*TASK MATERIAL*:

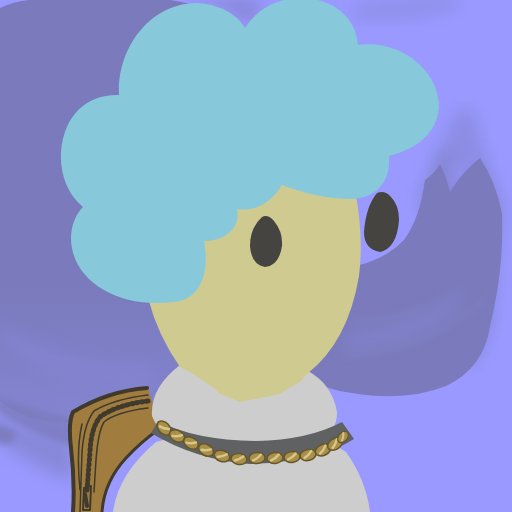
<!DOCTYPE html>
<html lang="en">
<head>
<meta charset="utf-8">
<title>Figure with cloud hair</title>
<style>
:root {
  --sky: #9999ff;
  --shade: #7a7abc;
  --hair: #87c9da;
  --skin: #cfca90;
  --eye: #454440;
  --cloth: #cdcdcd;
  --collar: #5f6163;
  --bag: #a07d3f;
  --bag-line: #3f3a2c;
  --gold: #a98f48;
  --gold-dark: #66562c;
  --gold-light: #d6c689;
}
html, body { margin: 0; height: 100%; overflow: hidden; }
body { width: 512px; height: 512px; background: var(--sky); }
svg { display: block; width: 512px; height: 512px; }
.shade { fill: var(--shade); }
.hair { fill: var(--hair); }
.skin { fill: var(--skin); }
.eye { fill: var(--eye); }
.cloth { fill: var(--cloth); }
.collar { fill: var(--collar); }
.bag { fill: var(--bag); }
.bag-line { fill: none; stroke: var(--bag-line); stroke-linecap: round; stroke-linejoin: round; }
.link { fill: var(--gold); stroke: var(--gold-dark); stroke-width: 1.5; }
.glint { fill: none; stroke: var(--gold-light); stroke-width: 2.5; stroke-linecap: round; }
</style>
</head>
<body>
<svg viewBox="0 0 512 512" role="img" aria-label="Figure with cloud-shaped blue hair, white clothes, a gold chain and a brown bag">
  <defs>
    <filter id="soft" x="-20%" y="-20%" width="140%" height="140%"><feGaussianBlur stdDeviation="3"/></filter>
    <filter id="softer" x="-30%" y="-30%" width="160%" height="160%"><feGaussianBlur stdDeviation="8"/></filter>
    <linearGradient id="left-fade" x1="0" y1="0" x2="0" y2="1">
      <stop offset="0" stop-color="#7a7abc"/>
      <stop offset=".68" stop-color="#7a7abc"/>
      <stop offset="1" stop-color="#8484d2"/>
    </linearGradient>
    <g id="chain-link">
      <ellipse class="link" rx="8" ry="5.5"/>
      <path class="glint" d="M-4 2Q0 1 4-3"/>
    </g>
  </defs>

  <rect width="512" height="512" fill="var(--sky)"/>

  <g id="background-strokes">
    <path fill="url(#left-fade)" d="M0 8Q20-2 46 0H142Q178-4 210 12L250 60V420H150Q100 404 72 422Q30 424 0 402Z"/>
    <path class="shade" filter="url(#soft)" opacity=".8" d="M-8 396Q40 412 78 420L72 446Q36 438-8 408Z"/>
    <path class="shade" filter="url(#softer)" opacity=".55" d="M-10 408Q30 430 74 440V482Q34 468-10 436Z"/>
    <path class="shade" filter="url(#soft)" opacity=".9" d="M-5 424L16 432L12 444L-5 442Z"/>
    <path fill="#8686d6" filter="url(#softer)" opacity=".55" d="M0 322Q70 370 152 364V382Q60 390 0 342Z"/>
    <path class="shade" filter="url(#softer)" opacity=".6" d="M176-6Q220 2 252 26L262 0Z"/>
    <path class="shade" filter="url(#softer)" opacity=".35" d="M358 4Q420 0 450-6L462 6Q410 22 352 18Z"/>
    <path class="shade" filter="url(#softer)" opacity=".4" d="M436 166Q444 130 462 106L474 112L484 156L460 172Z"/>
    <path class="shade" filter="url(#softer)" opacity=".6" d="M420 200Q432 160 446 146L456 190L482 152L502 206L490 330L470 370Z"/>
    <path class="shade" d="M318 268Q372 272 404 240Q420 218 425 180Q434 174 440 164Q446 176 450 192Q462 172 480 158Q496 182 502 214Q504 270 490 326Q484 368 446 386Q406 402 352 393Q326 390 300 376Z"/>
    <path fill="#8686d6" filter="url(#softer)" opacity=".6" d="M350 332Q410 330 468 286Q444 344 342 350Z"/>
    <path fill="none" stroke="#8080c6" stroke-width="3" filter="url(#soft)" d="M344 356Q430 348 484 300M350 320Q390 322 424 308"/>
  </g>

  <g id="bag">
    <path class="bag" d="M148 388Q108 390 72 412Q68 422 70 446Q74 480 73 512H102Q104 482 126 458Q140 440 160 428Z"/>
    <path class="bag-line" stroke-width="4" d="M147 388Q108 391 73 412Q68 422 71 448Q75 482 73 512"/>
    <path class="bag-line" stroke-width="1.5" d="M148 395Q114 399 94 411Q84 424 82 452L80 512M148 408Q116 412 104 422Q98 432 96 460L94 492M82 424Q76 450 80 490"/>
    <path class="bag-line" stroke-width="5" stroke-dasharray="1.5 3.5" stroke-linecap="butt" d="M148 401Q116 405 100 417Q91 428 90 452L87 490"/>
    <path class="bag-line" stroke-width="1" d="M148 401Q116 405 100 417Q91 428 90 452L87 490"/>
    <path class="bag-line" stroke-width="2" d="M84 488L91 486L90 510H83Z"/>
    <path class="bag-line" stroke-width="3" d="M102 512Q104 482 126 458Q142 441 158 430"/>
    <path class="bag-line" stroke-width="4" d="M85 494L87 506"/>
  </g>

  <g id="clothes">
    <path class="cloth" d="M113 512Q118 474 156 442L200 430H310L346 452Q366 480 370 512Z"/>
    <path class="cloth" d="M180 365Q150 388 152 416Q160 438 190 442H318Q338 430 337 412Q332 384 308 371Z"/>
    <path class="collar" d="M158 421Q194 440 256 441Q308 440 342 422L354 439Q318 462 250 464Q196 460 151 433Z"/>
  </g>

  <g id="chain">
    <use href="#chain-link" transform="translate(164 428) rotate(48)"/>
    <use href="#chain-link" transform="translate(177 436) rotate(28)"/>
    <use href="#chain-link" transform="translate(191 443) rotate(32)"/>
    <use href="#chain-link" transform="translate(206 450) rotate(30)"/>
    <use href="#chain-link" transform="translate(222 456) rotate(18)"/>
    <use href="#chain-link" transform="translate(239 459) rotate(8)"/>
    <use href="#chain-link" transform="translate(257 458) rotate(-4)"/>
    <use href="#chain-link" transform="translate(275 458) rotate(-6)"/>
    <use href="#chain-link" transform="translate(292 457) rotate(-6)"/>
    <use href="#chain-link" transform="translate(308 455) rotate(-14)"/>
    <use href="#chain-link" transform="translate(323 450) rotate(-24)"/>
    <use href="#chain-link" transform="translate(335 444) rotate(-32)"/>
    <use href="#chain-link" transform="translate(343 437) rotate(-48) scale(.8)"/>
  </g>

  <g id="head">
    <path class="skin" d="M148 298Q158 336 180 367L190 372L214 388L220 394L240 402L280 394L287 389L300 382L307 374Q348 342 359 276Q364 236 355 190L280 170L190 230Z"/>
    <path class="eye" d="M262 217Q268 214 274 221Q283 232 282 246Q279 266 265 267Q251 264 250 246Q250 228 262 217Z"/>
    <path class="eye" d="M377 193Q385 190 391 197Q399 205 399 220Q397 248 380 252Q364 249 364 232Q366 206 377 193Z"/>
  </g>

  <path id="hair" class="hair" d="M119 95C117 50 148 4 196 3C219 4 237 14 245 28C258 8 278-2 303-2C334-1 356 18 358 45C400 39 439 70 439 107C437 133 417 149 389 156C391 182 376 198 352 199C327 199 303 193 282 185C270 204 254 212 237 209C241 226 227 241 204 241C210 272 201 299 174 302C120 309 72 282 71 239C71 225 76 214 83 207C67 194 60 174 61 152C64 114 88 94 119 95Z"/>
</svg>
</body>
</html>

*WORK INSTRUCTIONS*:
No pictures should appear in the copy, which holds exactly the lines from the first line of the data through the line with "</linearGradient>" and nothing else.

*ANSWER SPACE*:
<!DOCTYPE html>
<html lang="en">
<head>
<meta charset="utf-8">
<title>Figure with cloud hair</title>
<style>
:root {
  --sky: #9999ff;
  --shade: #7a7abc;
  --hair: #87c9da;
  --skin: #cfca90;
  --eye: #454440;
  --cloth: #cdcdcd;
  --collar: #5f6163;
  --bag: #a07d3f;
  --bag-line: #3f3a2c;
  --gold: #a98f48;
  --gold-dark: #66562c;
  --gold-light: #d6c689;
}
html, body { margin: 0; height: 100%; overflow: hidden; }
body { width: 512px; height: 512px; background: var(--sky); }
svg { display: block; width: 512px; height: 512px; }
.shade { fill: var(--shade); }
.hair { fill: var(--hair); }
.skin { fill: var(--skin); }
.eye { fill: var(--eye); }
.cloth { fill: var(--cloth); }
.collar { fill: var(--collar); }
.bag { fill: var(--bag); }
.bag-line { fill: none; stroke: var(--bag-line); stroke-linecap: round; stroke-linejoin: round; }
.link { fill: var(--gold); stroke: var(--gold-dark); stroke-width: 1.5; }
.glint { fill: none; stroke: var(--gold-light); stroke-width: 2.5; stroke-linecap: round; }
</style>
</head>
<body>
<svg viewBox="0 0 512 512" role="img" aria-label="Figure with cloud-shaped blue hair, white clothes, a gold chain and a brown bag">
  <defs>
    <filter id="soft" x="-20%" y="-20%" width="140%" height="140%"><feGaussianBlur stdDeviation="3"/></filter>
    <filter id="softer" x="-30%" y="-30%" width="160%" height="160%"><feGaussianBlur stdDeviation="8"/></filter>
    <linearGradient id="left-fade" x1="0" y1="0" x2="0" y2="1">
      <stop offset="0" stop-color="#7a7abc"/>
      <stop offset=".68" stop-color="#7a7abc"/>
      <stop offset="1" stop-color="#8484d2"/>
    </linearGradient>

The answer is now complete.